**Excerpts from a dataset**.
====

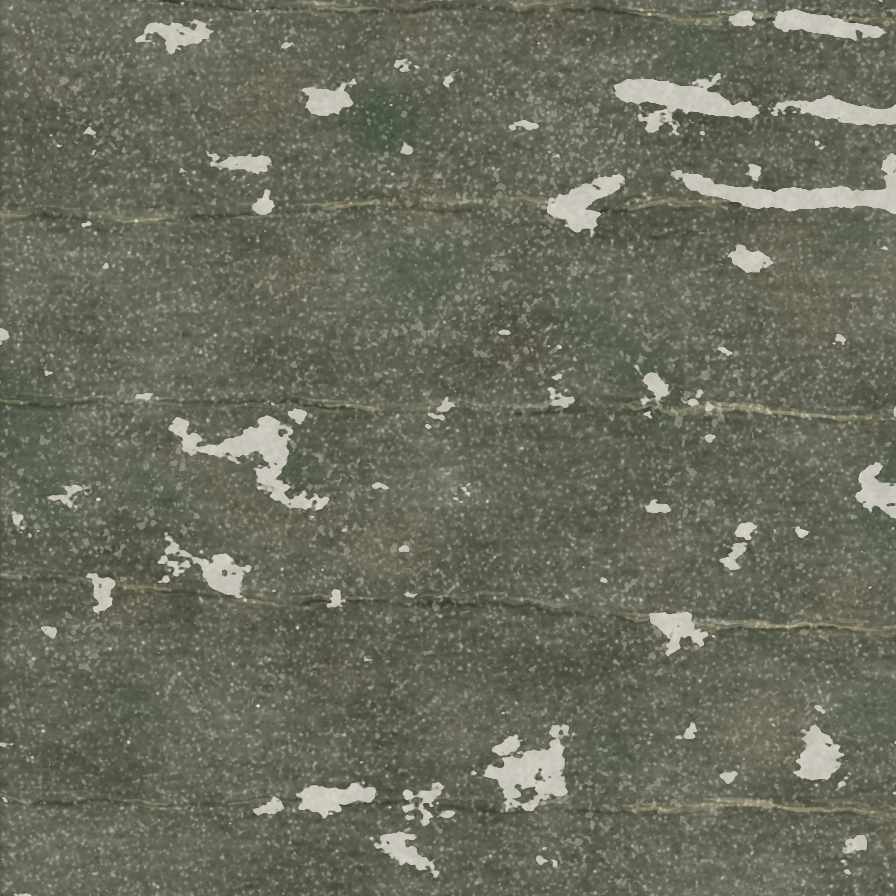
Write a Shadertoy shader that draws this texture.

```glsl
// Weathered grey-green boards with horizontal seams, lichen specks and flaked pale paint.

vec3 hash3(vec2 p) {
    vec3 q = fract(p.xyx * vec3(0.1031, 0.1030, 0.0973));
    q += dot(q, q.yxz + 33.33);
    return fract((q.xxy + q.yzz) * q.zyx);
}

// Smooth cellular noise: one signed soft blob per cell
float blobs(vec2 p) {
    vec2 cell = floor(p);
    float sum = 0.0;
    for (int j = -1; j <= 1; j++)
    for (int i = -1; i <= 1; i++) {
        vec2 id = cell + vec2(i, j);
        vec3 h = hash3(id);
        vec2 d = p - id - h.xy;
        float w = max(0.0, 1.0 - dot(d, d));
        sum += (h.z * 2.0 - 1.0) * w * w * w;
    }
    return sum;
}

float layers(vec2 p) {
    float sum = 0.0, amp = 1.0;
    for (int i = 0; i < 5; i++) {
        sum += amp * blobs(p);
        p = mat2(1.94, 0.5, -0.5, 1.94) * p + 17.3;
        amp *= 0.6;
    }
    return sum;
}

// Small specks, present in a given share of the cells
float specks(vec2 p, float density) {
    vec2 cell = floor(p);
    float cover = 0.0;
    for (int j = -1; j <= 1; j++)
    for (int i = -1; i <= 1; i++) {
        vec2 id = cell + vec2(i, j);
        vec3 h = hash3(id + 71.0);
        float radius = 0.2 + 0.3 * fract(h.z * 17.0);
        float dist = length(p - id - h.xy);
        float present = clamp((density - h.z) * 10.0, 0.0, 1.0);
        cover = max(cover, present * (1.0 - smoothstep(radius - 0.2, radius + 0.1, dist)));
    }
    return cover;
}

// Signed height above the nearest board seam
float seamOffset(vec2 uv) {
    float id = floor((uv.y - 0.1) / 0.222 + 0.5);
    float tilt = 0.02 + 0.04 * sin(id * 1.6);
    float wobble = 0.004 * sin(uv.x * 13.0 + id * 4.0) + 0.002 * sin(uv.x * 37.0 + id * 9.0);
    float ragged = 0.003 * blobs(uv * 40.0) + 0.002 * blobs(uv * 110.0);
    return uv.y - 0.1 - id * 0.222 + (uv.x - 0.5) * tilt + wobble + ragged;
}

// Positive where pale paint is left on the boards
float paintField(vec2 uv, float seam) {
    float field = layers(uv * vec2(13.0, 17.0) + 8.3) - 0.87;
    field += 0.1 * blobs(uv * 130.0) + 0.12 * blobs(uv * 4.0 + 5.0);
    field += 0.16 * exp(-abs(seam - 0.008) / 0.02);
    // Long streaks in the upper right
    float bend = 0.012 * sin(uv.x * 15.0) + 0.006 * sin(uv.x * 31.0 + uv.y * 9.0);
    float streak = smoothstep(0.5, 1.0, cos(6.2832 * (uv.y - 0.98 + bend) / 0.0975));
    float corner = smoothstep(0.58, 0.7, uv.x) * smoothstep(0.74, 0.78, uv.y);
    return field + 1.05 * streak * corner;
}

void mainImage(out vec4 fragColor, in vec2 fragCoord) {
    vec2 uv = fragCoord / iResolution.xy;
    float seam = seamOffset(uv);
    float mottle = layers(uv * vec2(6.0, 10.0) + 41.0);
    float cluster = layers(uv * 7.0 + 83.0);

    // Board colour with fibres and fine grain, skewed to the light side
    vec3 color = vec3(0.383, 0.391, 0.333);
    color += 0.045 * mottle * vec3(1.0, 0.96, 0.92);
    color += 0.03 * blobs(uv * vec2(30.0, 190.0));
    float grain = blobs(uv * 250.0);
    color += 0.095 * grain + 0.08 * grain * grain + 0.03 * blobs(uv * 110.0);

    // Green and brown stains
    float green = 0.7 * smoothstep(0.4, 1.1, blobs(uv * 9.0 + 12.0) + 0.3 * mottle);
    vec2 fromMoss = uv - vec2(0.43, 0.86);
    green = max(green, exp(-dot(fromMoss, fromMoss) / 0.0016) * (0.9 + 0.4 * cluster));
    color = mix(color, vec3(0.22, 0.31, 0.24), 0.5 * clamp(green, 0.0, 1.0));
    float brown = smoothstep(0.3, 0.9, blobs(uv * vec2(9.0, 11.0) + 57.0) + 0.3 * cluster);
    color = mix(color, vec3(0.53, 0.47, 0.38), brown * (0.12 + 0.4 * specks(uv * 200.0, 0.6)));

    // Pale lichen crust in irregular crumbs, single specks and dark pits
    float crumbs = blobs(uv * 150.0 + 7.0) + 0.6 * blobs(uv * 270.0 + 3.0);
    float lichen = smoothstep(0.0, 0.35, crumbs - 0.85 + 0.5 * smoothstep(0.0, 0.9, cluster));
    color = mix(color, vec3(0.64, 0.64, 0.57), 0.6 * lichen);
    color = mix(color, vec3(0.66, 0.65, 0.59), 0.6 * specks(uv * 160.0, 0.05));
    color = mix(color, vec3(0.19, 0.19, 0.16), 0.55 * specks(uv * 130.0 + 9.0, 0.07));

    // Seams: soft shade, broken dark crack and frayed tan strands
    float worn = smoothstep(-0.4, 0.5, blobs(vec2(uv.x * 11.0, uv.y * 30.0) + 29.0));
    float strands = smoothstep(0.1, 0.6, blobs(vec2(uv.x * 16.0, seam * 230.0) + 61.0));
    color -= 0.02 * exp(-abs(seam) / 0.012);
    color -= 0.08 * (1.0 - worn) * exp(-pow(seam / 0.0025, 2.0));
    color += vec3(0.17, 0.15, 0.12) * strands * exp(-pow((seam - 0.004) / 0.009, 2.0));
    color += vec3(0.08, 0.07, 0.05) * worn * exp(-pow((seam - 0.005) / 0.003, 2.0));

    // Flaked paint with a thin shaded rim
    float paint = paintField(uv, seam);
    color *= 1.0 - 0.08 * smoothstep(-0.12, 0.0, paint);
    vec3 paintColor = vec3(0.79, 0.78, 0.74) + 0.03 * blobs(uv * 60.0) + 0.03 * blobs(uv * 220.0);
    color = mix(color, paintColor, smoothstep(-0.03, 0.08, paint));

    fragColor = vec4(color, 1.0);
}
```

====

**What you will do**.
Pull out all lines in the data above that include "smoothstep".

**Reply to the task**.
        cover = max(cover, present * (1.0 - smoothstep(radius - 0.2, radius + 0.1, dist)));
    float streak = smoothstep(0.5, 1.0, cos(6.2832 * (uv.y - 0.98 + bend) / 0.0975));
    float corner = smoothstep(0.58, 0.7, uv.x) * smoothstep(0.74, 0.78, uv.y);
    float green = 0.7 * smoothstep(0.4, 1.1, blobs(uv * 9.0 + 12.0) + 0.3 * mottle);
    float brown = smoothstep(0.3, 0.9, blobs(uv * vec2(9.0, 11.0) + 57.0) + 0.3 * cluster);
    float lichen = smoothstep(0.0, 0.35, crumbs - 0.85 + 0.5 * smoothstep(0.0, 0.9, cluster));
    float worn = smoothstep(-0.4, 0.5, blobs(vec2(uv.x * 11.0, uv.y * 30.0) + 29.0));
    float strands = smoothstep(0.1, 0.6, blobs(vec2(uv.x * 16.0, seam * 230.0) + 61.0));
    color *= 1.0 - 0.08 * smoothstep(-0.12, 0.0, paint);
    color = mix(color, paintColor, smoothstep(-0.03, 0.08, paint));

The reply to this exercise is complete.